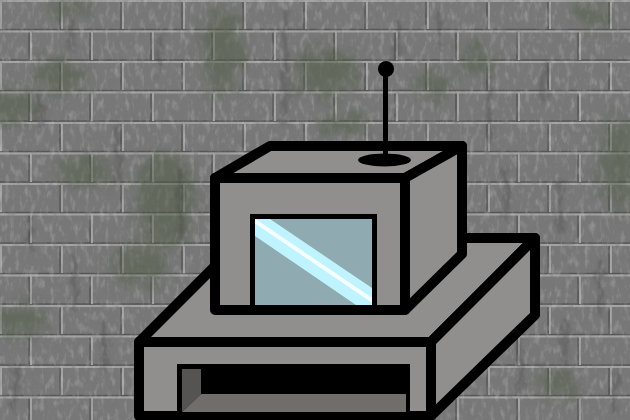
<!DOCTYPE html>
<html lang="en">
<head>
<meta charset="utf-8">
<title>Bunker with antenna</title>
<style>
:root {
  --ink: #000;
  --concrete: #918f8d;
  --brick: #777777;
  --joint-light: #a3a3a3;
  --joint-dark: #555555;
  --moss: #4d5c42;
  --glass: #8faab0;
  --glare: #bff3ff;
  --glare-core: #f4fdff;
  --bay-wall: #565452;
  --bay-floor: #706d6b;
}
html, body { margin: 0; overflow: hidden; }
.canvas { display: block; width: 630px; height: 420px; }
.brick { fill: var(--brick); }
.joint-light { fill: none; stroke: var(--joint-light); stroke-width: 2; }
.joint-dark { fill: none; stroke: var(--joint-dark); stroke-width: 1.5; }
.moss { fill: var(--moss); opacity: .5; }
.stains { fill: none; stroke: #3c3c3e; stroke-width: 4; opacity: .38; }
.face { fill: var(--concrete); stroke: var(--ink); stroke-width: 10; stroke-linejoin: round; }
.ink { fill: var(--ink); }
.mast { stroke: var(--ink); stroke-width: 5; }
.glass { fill: var(--glass); }
.glare { fill: var(--glare); }
.glare-core { fill: none; stroke: var(--glare-core); stroke-width: 4; }
.bay-wall { fill: var(--bay-wall); }
.bay-floor { fill: var(--bay-floor); }
</style>
</head>
<body>
<svg class="canvas" viewBox="0 0 630 420" role="img" aria-label="Grey concrete bunker with a window and antenna in front of a mossy brick wall">
  <defs>
    <pattern id="bricks" width="61" height="61" patternUnits="userSpaceOnUse">
      <rect class="brick" width="61" height="61"/>
      <path class="joint-dark" d="M0 29.5H61M0 60H61M60 0V30M29 31V61"/>
      <path class="joint-light" d="M0 1H61M0 31.5H61M1 1V29M31 32V60"/>
    </pattern>
    <filter id="grit" x="0" y="0" width="100%" height="100%">
      <feTurbulence type="fractalNoise" baseFrequency=".13 .06" numOctaves="4" seed="7"/>
      <feColorMatrix values="0 0 0 0 .2  0 0 0 0 .2  0 0 0 0 .21  2.6 0 0 0 -1.15"/>
    </filter>
    <filter id="shine" x="0" y="0" width="100%" height="100%">
      <feTurbulence type="fractalNoise" baseFrequency=".2 .09" numOctaves="3" seed="21"/>
      <feColorMatrix values="0 0 0 0 .68  0 0 0 0 .68  0 0 0 0 .68  0 2.4 0 0 -1.2"/>
    </filter>
    <filter id="ragged" x="-30%" y="-30%" width="160%" height="160%">
      <feGaussianBlur stdDeviation="7" result="soft"/>
      <feTurbulence type="fractalNoise" baseFrequency=".06" numOctaves="3" seed="4"/>
      <feDisplacementMap in="soft" scale="26" xChannelSelector="R" yChannelSelector="G"/>
    </filter>
    <filter id="smear" x="-10%" y="-10%" width="120%" height="120%">
      <feGaussianBlur stdDeviation="2" result="soft"/>
      <feTurbulence type="fractalNoise" baseFrequency=".08" numOctaves="2" seed="9"/>
      <feDisplacementMap in="soft" scale="14" xChannelSelector="R" yChannelSelector="G"/>
    </filter>
    <clipPath id="pane"><rect x="255" y="219" width="117" height="86"/></clipPath>
  </defs>

  <g id="wall">
    <rect width="630" height="420" fill="url(#bricks)"/>
    <rect width="630" height="420" filter="url(#grit)" opacity=".5"/>
    <rect width="630" height="420" filter="url(#shine)" opacity=".3"/>
    <g class="moss" filter="url(#ragged)">
      <ellipse cx="222" cy="50" rx="20" ry="45"/>
      <ellipse cx="60" cy="75" rx="22" ry="18"/>
      <ellipse cx="12" cy="106" rx="26" ry="16"/>
      <ellipse cx="325" cy="72" rx="32" ry="24"/>
      <ellipse cx="345" cy="125" rx="24" ry="12"/>
      <ellipse cx="432" cy="85" rx="18" ry="15"/>
      <ellipse cx="475" cy="62" rx="18" ry="14"/>
      <ellipse cx="165" cy="200" rx="30" ry="48"/>
      <ellipse cx="140" cy="265" rx="28" ry="20"/>
      <ellipse cx="85" cy="172" rx="28" ry="14"/>
      <ellipse cx="20" cy="320" rx="26" ry="16"/>
      <ellipse cx="618" cy="165" rx="18" ry="48"/>
      <ellipse cx="590" cy="15" rx="16" ry="14"/>
      <ellipse cx="555" cy="384" rx="20" ry="14"/>
      <ellipse cx="70" cy="8" rx="24" ry="8"/>
    </g>
    <path class="stains" filter="url(#smear)" d="M285 10V125M72 18V50M160 35V75M398 20V60M490 80V145M545 60V100M40 90V125M118 125V185M180 170V240M30 215V250M75 255V310M105 320V370M15 365V410M505 165V220M560 180V235M600 260V315M565 320V365M615 370V415M520 340V390M440 10V50"/>
  </g>

  <g id="base">
    <polygon class="face" points="139,342 243,238 535,238 431,342"/>
    <polygon class="face" points="431,342 535,238 535,315 431,416"/>
    <rect class="face" x="139" y="342" width="292" height="74"/>
    <rect class="ink" x="177" y="364" width="233" height="50"/>
    <polygon class="bay-wall" points="182,369 201,369 201,394 182,412"/>
    <polygon class="bay-floor" points="201,394 406,394 406,412 182,412"/>
  </g>

  <g id="tower">
    <polygon class="face" points="215,178 270,146 462,146 405,178"/>
    <polygon class="face" points="405,178 462,146 462,254 405,310"/>
    <rect class="face" x="215" y="178" width="190" height="132"/>
    <rect class="ink" x="250" y="214" width="127" height="93"/>
    <g clip-path="url(#pane)">
      <rect class="glass" x="255" y="219" width="117" height="86"/>
      <polygon class="glare" points="255,219 270,219 372,288 372,305 356,305 255,236"/>
      <path class="glare-core" d="M252 219L376 303"/>
    </g>
  </g>

  <g id="antenna">
    <ellipse class="ink" cx="384.5" cy="160" rx="26.5" ry="6.5"/>
    <line class="mast" x1="385.5" y1="69" x2="385.5" y2="160"/>
    <circle class="ink" cx="386" cy="69" r="8"/>
  </g>
</svg>
</body>
</html>
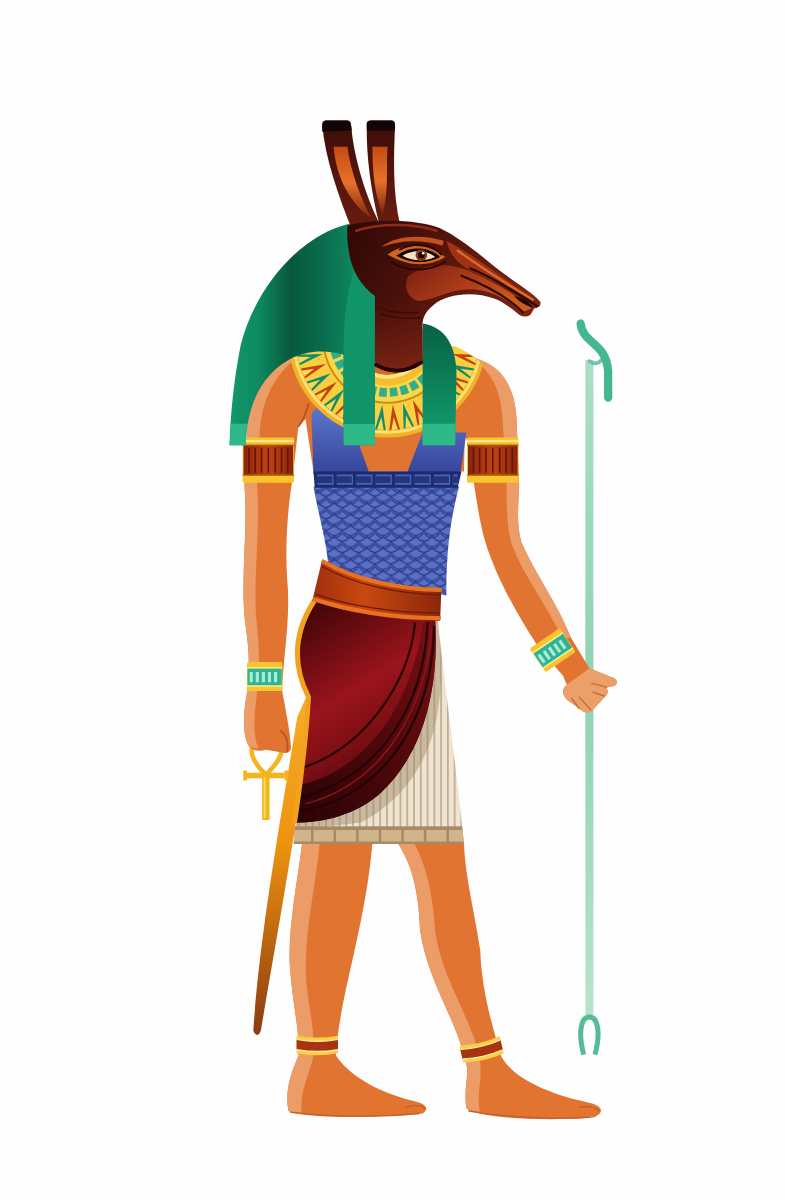
<!DOCTYPE html>
<html lang="en">
<head>
<meta charset="utf-8">
<title>Egyptian deity with staff and ankh</title>
<style>
:root{
  --paper:#fefefe;--skin:#e07430;--skin-light:#ec9c66;--skin-shade:#c9622a;
  --gold:#f8c62c;--gold-pale:#fde36a;--amber:#ef9a1c;
  --red:#b23a10;--red-dark:#7a1c0c;--jade:#2fb180;--jade-light:#45b78f;
  --turquoise:#3fbf9f;--navy:#1d2a6b;--blue:#5a70c4;--linen:#e9dcc6;--linen-line:#bda88a;
  --ink:#120505;
}
*{margin:0;padding:0;box-sizing:border-box}
html,body{width:785px;height:1200px;overflow:hidden;background:var(--paper)}
.artwork{display:block;width:785px;height:1200px}
.skin{fill:var(--skin)}
.skin-light{fill:var(--skin-light)}
.gold{fill:var(--gold)}
.line{fill:none;stroke-linecap:round;stroke-linejoin:round}
</style>
</head>
<body>
<svg class="artwork" viewBox="0 0 626 957" role="img" aria-label="Standing Egyptian god with a long-snouted animal head, holding a staff and an ankh">
<defs>
  <linearGradient id="wig-fill" x1="0" y1="0" x2="1" y2="0"><stop offset="0" stop-color="#12976a"/><stop offset=".2" stop-color="#0e8a60"/><stop offset=".42" stop-color="#07583d"/><stop offset=".68" stop-color="#0a7150"/><stop offset="1" stop-color="#129a6c"/></linearGradient>
  <linearGradient id="lappet-fill" x1="0" y1="0" x2="0" y2="1"><stop offset="0" stop-color="#086044"/><stop offset="1" stop-color="#13a070"/></linearGradient>
  <linearGradient id="head-fill" x1="0" y1="0" x2="1" y2=".35"><stop offset="0" stop-color="#2e0806"/><stop offset=".45" stop-color="#4f120b"/><stop offset="1" stop-color="#7b2412"/></linearGradient>
  <linearGradient id="neck-fill" x1="0" y1="0" x2="0" y2="1"><stop offset="0" stop-color="#6a1a0f" stop-opacity="0"/><stop offset="1" stop-color="#7c2414"/></linearGradient>
  <linearGradient id="snout-fill" x1="0" y1="0" x2="1" y2=".5"><stop offset="0" stop-color="#7a1f14"/><stop offset=".5" stop-color="#a83a17"/><stop offset="1" stop-color="#d0591c"/></linearGradient>
  <linearGradient id="ear-fill" x1="0" y1="0" x2="0" y2="1"><stop offset="0" stop-color="#3c0d08"/><stop offset="1" stop-color="#6a1c10"/></linearGradient>
  <linearGradient id="ear-inner" x1="0" y1="0" x2="0" y2="1"><stop offset="0" stop-color="#c64a12"/><stop offset=".5" stop-color="#e8722a"/><stop offset="1" stop-color="#7a2410"/></linearGradient>
  <linearGradient id="bodice-fill" x1="0" y1="0" x2="0" y2="1"><stop offset="0" stop-color="#5f78cc"/><stop offset="1" stop-color="#34459a"/></linearGradient>
  <linearGradient id="sash-fill" x1=".2" y1="0" x2=".6" y2="1"><stop offset="0" stop-color="#45060a"/><stop offset=".42" stop-color="#9a141b"/><stop offset=".62" stop-color="#7d0f14"/><stop offset="1" stop-color="#2c0406"/></linearGradient>
  <linearGradient id="fold-fill" x1="1" y1="0" x2="0" y2="1"><stop offset="0" stop-color="#7a1013"/><stop offset=".55" stop-color="#4a070a"/><stop offset="1" stop-color="#2a0305"/></linearGradient>
  <linearGradient id="belt-fill" x1="0" y1="0" x2="1" y2="0"><stop offset="0" stop-color="#a02f0e"/><stop offset=".4" stop-color="#c8480f"/><stop offset="1" stop-color="#8c260c"/></linearGradient>
  <linearGradient id="tail-fill" x1="0" y1="0" x2="0" y2="1"><stop offset="0" stop-color="#f7b02a"/><stop offset=".45" stop-color="#ee930f"/><stop offset="1" stop-color="#8c3a10"/></linearGradient>
  <linearGradient id="band-fill" x1="0" y1="0" x2="1" y2="0"><stop offset="0" stop-color="#8a220c"/><stop offset=".5" stop-color="#c24512"/><stop offset="1" stop-color="#8a220c"/></linearGradient>
  <linearGradient id="staff-fill" x1="0" y1="0" x2="0" y2="1"><stop offset="0" stop-color="#a9dfc6"/><stop offset=".5" stop-color="#8fd3b3"/><stop offset="1" stop-color="#b8e4cd"/></linearGradient>
  <pattern id="feather-scales" width="13" height="9" patternUnits="userSpaceOnUse"><rect width="13" height="9" fill="#5a70c4"/><path d="M0 0Q6.500 8 13 0M-6.500 4.500Q0 12.500 6.500 4.500Q13 12.500 19.500 4.500M0 2Q6.500 10 13 2" fill="none" stroke="#2b3b8c" stroke-width=".9"/></pattern>
  <pattern id="pleats" width="5.400" height="20" patternUnits="userSpaceOnUse"><rect width="5.400" height="20" fill="#efe4d2"/><rect width="1.500" height="20" fill="#c3b093"/></pattern>
  <clipPath id="collar-area"><path d="M226 289C240 281 256 278 275 279L299 290Q318 302 338 289L362 276Q378 283 390 295L380 360H230Z"/></clipPath>
  <clipPath id="kilt-area"><path d="M300 490L349 493C355 550 365 620 370 673H234L236 640Z"/></clipPath>
  <g id="petal"><path d="M-4.300 73L0 53L4.300 73Z" fill="#c2410f"/><path d="M-2.700 73L0 63L2.700 73Z" fill="#fbd94a"/></g>
  <g id="petal-green"><path d="M-4.300 73L0 53L4.300 73Z" fill="#148b6e"/><path d="M-2.700 73L0 63L2.700 73Z" fill="#fbd94a"/></g>
  <g id="petal-pair"><use href="#petal" transform="rotate(-4.500)"/><use href="#petal-green" transform="rotate(4.500)"/></g>
  <g id="armband">
    <rect width="41" height="36" rx="1.500" fill="#f8c62c"/><rect y="2" width="41" height="1.500" fill="#fdeb93"/>
    <rect x=".7" y="6" width="39.600" height="24" fill="url(#band-fill)"/>
    <path d="M5 8V28M10 8V28M15 8V28M20.500 8V28M26 8V28M31 8V28M36 8V28" stroke="#64150a" stroke-width="1.300"/>
    <path d="M0 6H41M0 30H41" stroke="#a8620d" stroke-width="1"/>
  </g>
  <g id="bracelet">
    <rect x="-14.500" y="-12" width="29" height="23" rx="1.500" fill="#f8c62c"/>
    <rect x="-14" y="-7" width="28" height="14" fill="#2fb394"/>
    <path d="M-11-4V4M-6-4V4M-1-4V4M4-4V4M9-4V4" stroke="#a8ecd4" stroke-width="2.600"/>
    <path d="M-14.500-7.500H14.500M-14.500 7H14.500" stroke="#fdeb93" stroke-width="1.200"/>
  </g>
  <g id="anklet">
    <path d="M-16.500-7Q0-4 16.500-7V7Q0 10 -16.500 7Z" fill="#f8cf45"/>
    <path d="M-16.500-4Q0-1 16.500-4V4Q0 7 -16.500 4Z" fill="#a8330f"/>
    <path d="M-16.500-4Q0-1 16.500-4M-16.500 4Q0 7 16.500 4" fill="none" stroke="#fdf0b0" stroke-width="1"/>
  </g>
</defs>
<rect width="626" height="957" fill="#fefefe"/>

<g id="legs">
  <path class="skin" d="M317 672C329 690 334 712 335 742C341 782 363 812 370 842C376 856 369 866 372 884C384 893 446 894 474 891C483 887 480 881 468 879C440 873 410 861 400 843C393 820 384 790 383 758C378 724 371 700 370 672Z"/>
  <path class="skin-light" d="M317 672C329 690 334 712 335 742C341 782 363 812 370 842C376 856 369 866 372 884L383 888C379 872 386 860 382 842C376 812 352 780 347 742C345 712 340 690 330 672Z"/>
  <path class="line" d="M462 883Q472 881 478 886M374 886Q420 894 470 891" stroke="#c9622a" stroke-width="1.200"/>
  <use href="#anklet" transform="translate(384 837) rotate(-13)"/>
  <path class="skin" d="M241 672C237 704 230 738 231 768C233 800 239 820 238 842C232 856 227 870 230 886C244 893 318 891 337 888C343 884 339 880 330 878C300 871 278 857 268 842C270 796 291 742 297 672Z"/>
  <path class="skin-light" d="M241 672C237 704 230 738 231 768C233 800 239 820 238 842C232 856 227 870 230 886L241 889C238 872 246 860 250 842C252 818 243 796 244 768C244 738 252 704 255 672Z"/>
  <path class="line" d="M324 883Q333 880 339 884M232 887Q280 893 334 888" stroke="#c9622a" stroke-width="1.200"/>
  <use href="#anklet" transform="translate(253 833)"/>
</g>

<g id="staff">
  <rect x="466.800" y="287" width="6.400" height="526" fill="url(#staff-fill)"/>
  <path class="line" d="M470 288Q475 292 480 287" stroke="#6cc5a3" stroke-width="3"/>
  <path class="line" d="M463 258C465 275 483 272 485 296V317" stroke="#45b78f" stroke-width="6.600"/>
  <path class="line" d="M465.500 841C461 824 463 811 470 811C477 811 479 824 474.500 841" stroke="#55bd96" stroke-width="4" style="stroke-linecap:butt"/>
</g>

<g id="forward-arm">
  <path class="skin" d="M360 282C396 286 411 304 412 336L414 388C413 408 412 420 416 433C427 458 446 484 455 508L470 533L490 541Q494 544 490 547L483 548Q487 552 482 556L472 567Q467 570 462 565L452 558Q446 551 452 546L449 539L430 517C416 496 396 462 387 432C381 412 379 388 372 350L350 320Z"/>
  <path class="skin-light" d="M376 285C400 290 411 308 412 336L414 388C413 408 412 420 416 433C427 458 446 484 455 508L449 510C438 486 418 460 408 434C404 420 404 404 404 388L401 338C400 314 394 298 376 285Z"/>
  <path d="M452 546L470 533L490 541Q494 544 490 547L483 548Q487 552 482 556L472 567Q467 570 462 565L452 558Q446 551 452 546Z" fill="#eba06a"/>
  <path class="line" d="M484 548L472 545M482 555L473 552M471 566L462 556M462 565L456 557" stroke="#cf6d33" stroke-width="1.200"/>
  <use href="#armband" x="372.500" y="349"/>
  <use href="#bracelet" transform="translate(441 519) rotate(-34)"/>
</g>

<g id="torso">
  <path class="skin" d="M236 284H372L370 376H250Z"/>
  <path d="M248 322L283 345L294 376H325L337 345L372 345L367 378H250Z" fill="url(#bodice-fill)"/>
  <path d="M250 388H366C360 412 356 434 356 475L262 458C262 436 254 412 250 388Z" fill="url(#feather-scales)"/>
  <path d="M250 376H368L365 389H251Z" fill="#1d2a6b"/>
  <path d="M253 382.500H365" stroke="#4d63b8" stroke-width="8" stroke-dasharray="13 2.500"/>
  <path d="M252 382.500H366" stroke="#24347f" stroke-width="5.500" stroke-dasharray="13 2.500"/>
</g>

<g id="kilt">
  <path d="M300 490L349 493C355 550 365 620 370 673H234L236 640Z" fill="url(#pleats)"/>
  <g clip-path="url(#kilt-area)">
    <path d="M349 492C357 560 350 622 288 656L236 662V640L320 490Z" fill="#9d8566" opacity=".45"/>
    <rect x="230" y="659" width="145" height="15" fill="#a58a64"/>
    <path d="M232 666.500H372" stroke="#d0b58c" stroke-width="9" stroke-dasharray="16 2"/>
  </g>
  <path id="tail" d="M249 545L245 572C243 626 226 716 208 822Q205 829 202 822C207 744 226 640 237 572Z" fill="url(#tail-fill)"/>
  <path d="M252 480L347 493C350 540 342 596 304 632C284 650 258 656 236 656L247 556C236 536 234 508 252 480Z" fill="url(#sash-fill)"/>
  <path d="M347 493C350 540 342 596 304 632C284 650 258 656 236 656L239 626C278 618 326 580 338 493Z" fill="url(#fold-fill)"/>
  <path class="line" d="M341 497C338 560 306 618 240 636M346 500C346 566 312 634 239 647M331 497C326 546 290 596 242 612" stroke="#230204" stroke-width="1.700"/>
  <path class="line" d="M344 502C340 562 308 624 244 641" stroke="#8f1a1d" stroke-width="1"/>
  <path class="line" d="M250 480C231 510 236 536 246 556C244 592 239 628 235 655" stroke="#f2a221" stroke-width="4"/>
  <path d="M257 446C282 461 318 469 352 469L351 495C312 495 276 488 249 479Z" fill="url(#belt-fill)"/>
  <path class="line" d="M258 448C282 462 318 470 351 470.500M251 478C278 487 314 493 350 493" stroke="#e8721f" stroke-width="3.400"/>
  <path class="line" d="M257 452C282 466 318 474 351 474.500M252 474C278 483 314 489 350 489" stroke="#6d1a0a" stroke-width="1"/>
</g>

<g id="ankh" fill="none" stroke="#f3b51d">
  <path d="M212 618C205 611 199 603 201 596H224C226 603 219 611 212 618Z" stroke-width="3.600"/>
  <path d="M196 618.500H228" stroke-width="4.500"/><path d="M195.500 614.500V622.500M228.500 614.500V622.500" stroke-width="3"/>
  <path d="M212 616V654" stroke-width="6"/><path d="M211 620V652" stroke="#fddc66" stroke-width="1.500"/>
</g>
<g id="resting-arm">
  <path class="skin" d="M262 279C216 284 199 310 197 346L195 388C198 424 191 466 196 500C199 520 199 534 197 552C193 574 194 588 199 596Q204 600 212 598L224 600Q231 602 232 597C232 588 229 572 225 551C226 522 232 492 229 462C227 432 230 402 233 384L238 340L252 326Z"/>
  <path class="skin-light" d="M238 284C212 290 199 310 197 346L195 388C198 424 191 466 196 500C199 520 199 534 197 552C193 574 194 588 199 596L206 597C201 584 203 570 205 552C207 534 207 518 205 500C201 466 208 424 205 388L207 348C208 318 220 298 238 284Z"/>
  <path class="line" d="M229 599C230 592 228 586 224 583M238 340Q243 334 246 322" stroke="#b9541f" stroke-width="1.400"/>
  <use href="#armband" x="193.500" y="349"/>
  <use href="#bracelet" transform="translate(211 540) scale(.97 1)"/>
</g>

<g id="collar" clip-path="url(#collar-area)">
  <g transform="translate(309 270)">
    <circle r="79" fill="#f3b326"/>
    <circle r="76" fill="#fde07a"/>
    <circle r="74" fill="#f9cf40"/>
    <g id="petals">
      <use href="#petal-pair" transform="rotate(-72)"/><use href="#petal-pair" transform="rotate(-54)"/><use href="#petal-pair" transform="rotate(-36)"/><use href="#petal-pair" transform="rotate(-18)"/><use href="#petal-pair"/><use href="#petal-pair" transform="rotate(18)"/><use href="#petal-pair" transform="rotate(36)"/><use href="#petal-pair" transform="rotate(54)"/><use href="#petal-pair" transform="rotate(72)"/>
    </g>
    <circle r="52" fill="#c98a16"/>
    <circle r="50.500" fill="#fbd648"/>
    <circle r="43" fill="none" stroke="#2fae8f" stroke-width="7" stroke-dasharray="6 2.500"/>
    <circle r="37.500" fill="#f6be2c"/>
    <circle r="32" fill="#fde58a"/>
    <circle r="29" fill="#d9661f"/>
  </g>
</g>

<g id="wig">
  <path d="M337 258C355 261 364 275 364 300L363 355H337Z" fill="url(#lappet-fill)"/>
  <path d="M337 338H363.400L363 355H337Z" fill="#2fb988"/>
  <path d="M280 178C236 188 202 234 192 275C187 300 184 326 183 355H196C197 318 212 296 234 285C250 278 264 280 274 283V355H299V225Z" fill="url(#wig-fill)"/>
  <path d="M274 338H299V355H274ZM184.200 338H197L196 355H183Z" fill="#2fb988"/>
  <path d="M274 283V338H299V225L286 205C276 230 274 256 274 283Z" fill="#109468"/>
</g>

<g id="head">
  <g id="ears">
    <path d="M257 99Q257 96 260 96H277Q280 96 280 100C282 124 290 152 302 177L281 184C270 156 259 126 257 99Z" fill="url(#ear-fill)"/>
    <path d="M266 117H277C280 138 287 156 296 174C280 163 268 142 266 117Z" fill="url(#ear-inner)"/>
    <path d="M257 105Q256 96 260 96H277Q280 96 280.500 104Z" fill="#120505"/>
    <path d="M292.500 99Q292 96 296 96H312Q315 96 315 100C314 126 313 152 319 179L302 177C296 152 292 126 292.500 99Z" fill="url(#ear-fill)"/>
    <path d="M297 117H309C308 136 310 154 305 171C299 155 297 138 297 117Z" fill="url(#ear-inner)"/>
    <path d="M292.500 104V99Q292.500 96 296 96H312Q315 96 315 100V104Z" fill="#120505"/>
  </g>
  <path d="M277 180C298 174 334 175 351 182C368 190 386 206 400 217C414 227 428 236 431 241Q432 245 426 246L423 251Q419 254 414 251C408 246 402 241 394 238C378 232 356 234 346 243C338 249 336 256 337 264V289Q318 303 299 292V236C282 224 276 204 277 180Z" fill="url(#head-fill)"/>
  <path d="M299 240H341Q336 254 337 264V289Q318 303 299 292Z" fill="url(#neck-fill)"/>
  <path class="line" d="M300 291Q318 301 336 289" stroke="#200504" stroke-width="3"/>
  <path class="line" d="M303 250Q320 256 336 253M304 246Q318 251 334 249" stroke="#3a0c08" stroke-width="1.200"/>
  <path d="M326 220C338 210 358 209 374 216C394 225 410 234 424 246L416 249C406 240 396 233 380 231C360 229 346 240 334 240C325 238 321 228 326 220Z" fill="url(#snout-fill)"/>
  <path d="M356 192C376 202 394 217 428 240C408 232 388 222 372 214C362 208 358 200 356 192Z" fill="#9d3314"/>
  <path class="line" d="M365 200C382 212 400 224 425 239" stroke="#dc6d2a" stroke-width="1.800"/>
  <path class="line" d="M368 220C386 227 404 236 417 249M375 214C394 222 410 232 428 244" stroke="#2a0705" stroke-width="1.700"/>
  <path d="M410 236Q420 238 425 245Q416 243 410 236Z" fill="#170403"/>
  <path class="line" d="M284 184C302 178 330 178 348 184" stroke="#8d2c17" stroke-width="2"/>
  <path d="M304 197C316 187 338 187 354 192L353 196C338 191 320 191 304 197Z" fill="#c4521f"/>
  <path d="M309 203C320 194 342 193 355 205C342 213 326 213 309 203Z" fill="#d2641f"/>
  <path d="M316 204C326 196 342 196 351 205C340 211 327 210 316 204Z" fill="#120505"/>
  <path d="M321 204C328 199 341 199 347 205C338 209 328 208 321 204Z" fill="#f7dfc0"/>
  <circle cx="336" cy="203.500" r="4.600" fill="#8a3b10"/><circle cx="336" cy="203.500" r="2.600" fill="#120505"/><circle cx="337.500" cy="202" r="1" fill="#fff"/>
  <path class="line" d="M312 209C324 217 342 217 355 209M319 199C330 193 344 194 352 203" stroke="#2a0705" stroke-width="1.500"/>
</g>
</svg>
</body>
</html>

▶ [What to work on]:
Show every line above where "pattern" is found.

▶ [Your solution]:
    <pattern id="bricks" width="61" height="61" patternUnits="userSpaceOnUse">
    </pattern>
  <pattern id="feather-scales" width="13" height="9" patternUnits="userSpaceOnUse"><rect width="13" height="9" fill="#5a70c4"/><path d="M0 0Q6.500 8 13 0M-6.500 4.500Q0 12.500 6.500 4.500Q13 12.500 19.500 4.500M0 2Q6.500 10 13 2" fill="none" stroke="#2b3b8c" stroke-width=".9"/></pattern>
  <pattern id="pleats" width="5.400" height="20" patternUnits="userSpaceOnUse"><rect width="5.400" height="20" fill="#efe4d2"/><rect width="1.500" height="20" fill="#c3b093"/></pattern>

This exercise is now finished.